It’s yet another take on what cloud-based consumer computing could be (insert “network computing” if you’d like to relive 1996), an heir to the promise of Java and so many others. And it looks to have some legs, even if we’re still quite some ways from seeing commercially available hardware ready to run on it. Many developers will create apps for the platform, and its write-once, read-anywhere (WOMA!) promise is mighty seductive.
Bad news for Apple and the Mac, right?
Even as the web has eroded a lot of the traditional functions of the desktop OS, there is still a burning need for great UI that the vast majority of web apps, even Chrome, can’t deliver upon. I know that an increasing number of my favorite Mac apps are largely front ends for a far more complex web-based back end. MarsEdit for blogging, Reeder for RSS, Tweetie for Twitter, iCal for scheduling and others. In fact, the more successful ChromeOS becomes at getting people into the cloud, the more opportunities for native Mac clients there might turn out to be.

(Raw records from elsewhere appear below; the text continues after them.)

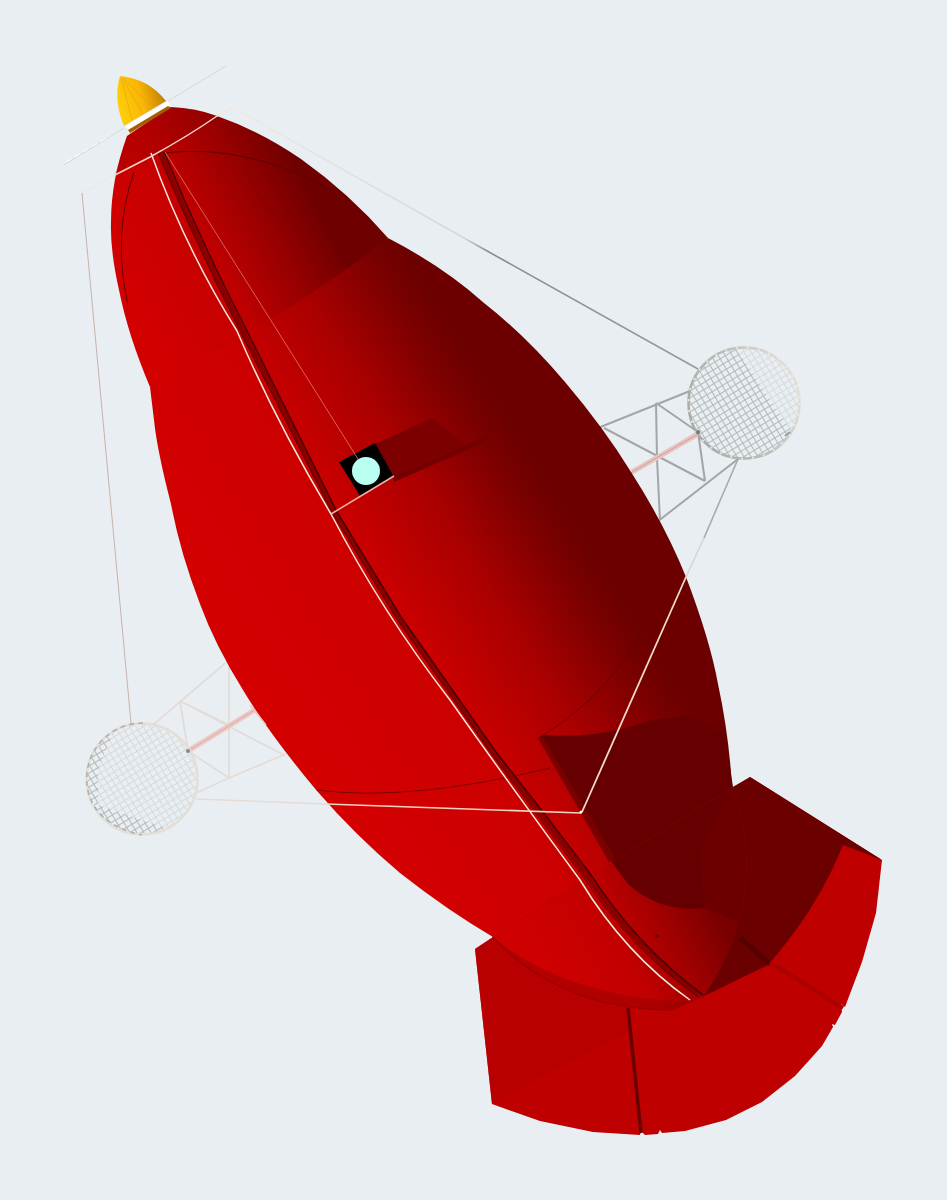
<!DOCTYPE html>
<html lang="en">
<head>
<meta charset="utf-8">
<title>Red airship</title>
<style>
:root{--sky:#e8eef2;--fin:#bf0000;--shade:#6a0000;--seam:#8a0000;--ivory:#f3e8dc;--steel:#a5a5a5;--pale:#e3dcd8;--panel-light:#b9fff2}
html,body{margin:0;width:947px;height:1200px;overflow:hidden;background:var(--sky)}
svg{display:block}
.line{fill:none;stroke-linejoin:round}
.seam{stroke:#600000;stroke-width:1}
.rope{stroke:var(--ivory);stroke-width:1.5}
.strut-steel{stroke:var(--steel);stroke-width:2}
.strut-pale{stroke:var(--pale);stroke-width:1.8}
</style>
</head>
<body>
<svg width="947" height="1200" viewBox="0 0 947 1200" role="img" aria-label="Red airship with a gold nose, two mesh propellers and tail fins">
<defs>
  <linearGradient id="hull-light" gradientUnits="userSpaceOnUse" x1="173" y1="560" x2="480" y2="369">
    <stop offset="0" stop-color="#d40000"/><stop offset=".44" stop-color="#cd0000"/><stop offset=".7" stop-color="#aa0000"/><stop offset=".92" stop-color="#780000"/><stop offset="1" stop-color="#6c0000"/>
  </linearGradient>
  <linearGradient id="nose-light" gradientUnits="userSpaceOnUse" x1="130" y1="300" x2="318" y2="203">
    <stop offset="0" stop-color="#d30000"/><stop offset=".4" stop-color="#c60000"/><stop offset=".75" stop-color="#960000"/><stop offset="1" stop-color="#6e0000"/>
  </linearGradient>
  <linearGradient id="tail-light" gradientUnits="userSpaceOnUse" x1="540" y1="960" x2="745" y2="860">
    <stop offset="0" stop-color="#cf0000"/><stop offset=".35" stop-color="#c20000"/><stop offset=".62" stop-color="#980000"/><stop offset=".78" stop-color="#7a0000"/><stop offset="1" stop-color="#6c0000"/>
  </linearGradient>
  <linearGradient id="gold-light" x1="0" y1="0.6" x2="1" y2="0.3">
    <stop offset="0" stop-color="#ffcf0a"/><stop offset=".5" stop-color="#f9b508"/><stop offset="1" stop-color="#b97a00"/>
  </linearGradient>
  <linearGradient id="rope-front" gradientUnits="userSpaceOnUse" x1="232" y1="107" x2="698" y2="369">
    <stop offset="0" stop-color="#eeeae6"/><stop offset=".5" stop-color="#dcd6d0"/><stop offset=".55" stop-color="#8c8c8c"/><stop offset="1" stop-color="#999"/>
  </linearGradient>
  <linearGradient id="rim-right" x1="0" y1="0.7" x2="1" y2="0.3">
    <stop offset="0" stop-color="#a9a9a9"/><stop offset=".5" stop-color="#bcbbb8"/><stop offset="1" stop-color="#e6e1db"/>
  </linearGradient>
  <pattern id="mesh-steel" width="6" height="6" patternUnits="userSpaceOnUse" patternTransform="rotate(-31)">
    <path d="M0 .5H6M.5 0V6" stroke="#b0b5b8" stroke-width=".8" fill="none"/>
  </pattern>
  <pattern id="mesh-pale" width="6" height="6" patternUnits="userSpaceOnUse" patternTransform="rotate(-31)">
    <path d="M0 .5H6M.5 0V6" stroke="#d6dadb" fill="none"/>
  </pattern>
  <clipPath id="wheel-right-shade"><polygon points="680,340 730,340 792,432 770,470 680,470"/></clipPath>
  <clipPath id="wheel-left-shade"><path d="M80 720H118L98 770V805L165 828V840H80Z"/></clipPath>
</defs>

<rect width="947" height="1200" fill="var(--sky)"/>

<g id="right-propeller" class="line">
  <path class="strut-steel" d="M598 428L690 391M604 428L705 481M656 403L657 458L660 521M656 403L698 432L705 481M630 474L698 432M657 522L738 459"/>
  <path d="M632 472L698 434" stroke="#e9c4c1" stroke-width="5"/>
  <path d="M632 472L698 434" stroke="#c9a09d"/>
  <circle cx="744" cy="403" r="55" fill="url(#mesh-pale)"/>
  <circle cx="744" cy="403" r="55" fill="url(#mesh-steel)" clip-path="url(#wheel-right-shade)"/>
  <circle cx="744" cy="403" r="55.5" stroke="url(#rim-right)" stroke-width="2.5"/>
  <circle cx="744" cy="403" r="55.5" stroke="#f0ece6" stroke-width="1.5" stroke-dasharray="2 9"/>
  <path d="M785 436L790 432" stroke="#999" stroke-width="2"/>
  <circle cx="698" cy="432" r="2" fill="#777"/>
</g>

<g id="left-propeller" class="line">
  <path class="strut-pale" d="M229 660L154 724M229 660V778L286 754M229 778L196 793M180 701L284 755M180 701L188 751M188 751L229 725L180 701M229 778L188 751"/>
  <path d="M188 751L258 708" stroke="#ecc9c5" stroke-width="5"/>
  <path d="M188 751L258 708" stroke="#dba9a4"/>
  <circle cx="142" cy="779" r="55" fill="url(#mesh-pale)"/>
  <circle cx="142" cy="779" r="55" fill="url(#mesh-steel)" clip-path="url(#wheel-left-shade)"/>
  <circle cx="142" cy="779" r="55.5" stroke="#e4ded8" stroke-width="2.5"/>
  <path d="M143 723A56 56 0 0 0 87 785Q92 824 142 835" stroke="#b0b1af" stroke-width="1.6" stroke-dasharray="5 4"/>
  <circle cx="188" cy="751" r="2" fill="#888"/>
</g>

<g id="tail-fins">
  <path fill="var(--fin)" d="M475 949L493 937L700 960L735 790L750 777L882 860L876 913L862 962L845 1007L841 1004L842 1012L835 1025L832 1024L833 1027L822 1046L795 1076L762 1102L726 1120L685 1131L662 1133L660 1130L658 1134L645 1135L641 1131L640 1135L593 1132L540 1121L492 1104Z"/>
  <path fill="#b60000" opacity=".75" d="M475 949L493 937L560 990L627 1010L632 1030L492 1104Z"/>
  <path fill="var(--shade)" d="M731 788L750 777L882 860L843 845Q818 908 768 965L700 998L735 930Z"/>
  <path d="M740 938L770 964" stroke="#560000" stroke-width="5"/>
  <path d="M770 962L843 1008" stroke="#aa0000" stroke-width="4"/>
  <path d="M628 1008L641 1133" stroke="#690000" stroke-width="3.5"/>
</g>

<g id="tail-cone">
  <path fill="url(#tail-light)" d="M480 925L610 850L732 785Q757 860 739 922Q726 965 703 997L673 1010Q560 1010 493 937Z"/>
  <path fill="#8a0000" opacity=".4" d="M493 937Q560 1010 673 1010L690 1002Q565 997 493 937Z"/>
  <path class="line" d="M493 937Q560 1010 673 1010" stroke="#9a0000" stroke-width="1.2"/>
</g>

<g id="hull">
  <path fill="url(#hull-light)" d="M150 387L250 300L388 238Q444 267 484 303Q525 335 565 382Q604 428 631 472Q665 525 686 577Q710 640 718 684Q729 735 732 787L612 862L493 937Q447 910 400 873Q355 835 317 791Q270 735 243 690Q215 645 200 604Q180 552 171 504Q157 450 154 420Z"/>
  <path fill="url(#nose-light)" d="M127 136L170 107Q196 108 217 116Q260 131 301 159Q350 194 388 238Q275 325 150 387Q128 335 119 290Q110 250 111 222Q111 180 127 136Z"/>
  <path fill="#8f0000" opacity=".3" d="M127 136L170 107Q196 108 217 116Q190 135 150 157L115 175Z"/>
  <g class="line seam">
    <path d="M134 172Q112 235 128 305M163 153Q250 143 335 192"/>
    <path d="M317 790Q410 802 550 768M540 737Q640 678 668 557" opacity=".7"/>
    <path d="M247 172Q262 215 300 226" opacity=".25"/>
  </g>
  <path class="line" d="M493 937L612 862" stroke="#b80000" opacity=".6"/>
</g>

<g id="upper-fin">
  <path fill="#660000" d="M538 738L543 735Q600 739 648 721L690 715L725 735L733 787L738 835L704 908Q660 913 628 884L611 861L584 812Z"/>
  <path fill="#6c0000" d="M733 787Q757 860 739 922L704 908L700 850Z"/>
  <path class="line" d="M612 862L733 787Q757 860 739 922" stroke="#780000"/>
  <path fill="#7a0000" d="M538 738L543 737L615 858L609 862Z"/>
  <circle cx="657" cy="936" r="2" fill="#7a0000"/>
</g>

<g id="keel" class="line">
  <path d="M160 152Q196 240 241 327L334 512L398 617L493 752L540 813L588 877Q634 947 699 995" stroke="var(--seam)" stroke-width="5"/>
  <path d="M164 152Q200 240 245 327L337 512L401 617L496 752L543 812L591 875Q637 946 703 995" stroke="#4f0000" stroke-width="1.6"/>
  <path d="M158 153Q194 240 239 329L332 512L396 618L491 753L537 815L585 879Q631 949 697 996" stroke="#640000"/>
  <path class="rope" d="M151 153Q184 246 237 331Q275 420 331 514Q382 612 450 700Q510 785 580 880Q625 954 690 1000"/>
</g>

<g id="gondola">
  <path fill="#7c0000" d="M375 444L432 418L466 445L393 476Z"/>
  <path fill="#720000" d="M393 476L498 432L480 444L394 482Z"/>
  <polygon fill="#000" points="339,462 375,443 394,477 360,496"/>
  <circle cx="366" cy="471" r="14" fill="var(--panel-light)"/>
  <path class="line" d="M331 514L394 476" stroke="#f1b3a8" stroke-width="1.5"/>
</g>

<g id="nose-cap">
  <path fill="#fff" d="M125 126L168 101L170 105L129 130Z"/>
  <path fill="#a85b00" d="M128 130L168 106L171 108L130 133Z"/>
  <path fill="url(#gold-light)" d="M120 76Q149 79 166 101L124 126Q113 100 120 76Z"/>
  <path class="line" d="M121 78L132 120M122 78L143 114M123 78L153 108" stroke="#e39c00" opacity=".5"/>
</g>

<g id="rigging" class="line">
  <path d="M64 165L124 128M168 101L226 66" stroke="#d5d9db"/>
  <path d="M66 162L110 136" stroke="#fff" stroke-dasharray="6 4"/>
  <path d="M82 193L115 175M217 116L232 107" stroke="#eee9e5" stroke-width="1.5"/>
  <path d="M115 175L150 157Q190 135 217 116" stroke="#f3d5cc" stroke-width="1.5"/>
  <path d="M232 107L480 247L698 369" stroke="url(#rope-front)" stroke-width="1.6"/>
  <path d="M82 193L131 723" stroke="#c9b2aa"/>
  <path d="M165 152L358 459" stroke="#e07a6c" stroke-width=".8"/>
  <path d="M738 459L704 538" stroke="#aaa" stroke-width="1.6"/>
  <path d="M704 538L686 577" stroke="#d9d6d2" stroke-width="1.6"/>
  <path d="M686 577L582 812" stroke="#f0dccb" stroke-width="1.8"/>
  <path d="M196 799L326 804" stroke="#e6dcd5" stroke-width="1.5"/>
  <path d="M326 804L581 813" stroke="#f4d2c4" stroke-width="1.6"/>
  <path d="M250 705L266 725" stroke="#e9c8c2" stroke-width="1.5"/>
  <circle cx="581" cy="812" r="1.5" fill="#fff"/>
</g>
</svg>
</body>
</html>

Chrome OS is network computing of the 21st century. Will businesses adopt non-Microsoft, thin-client network computers?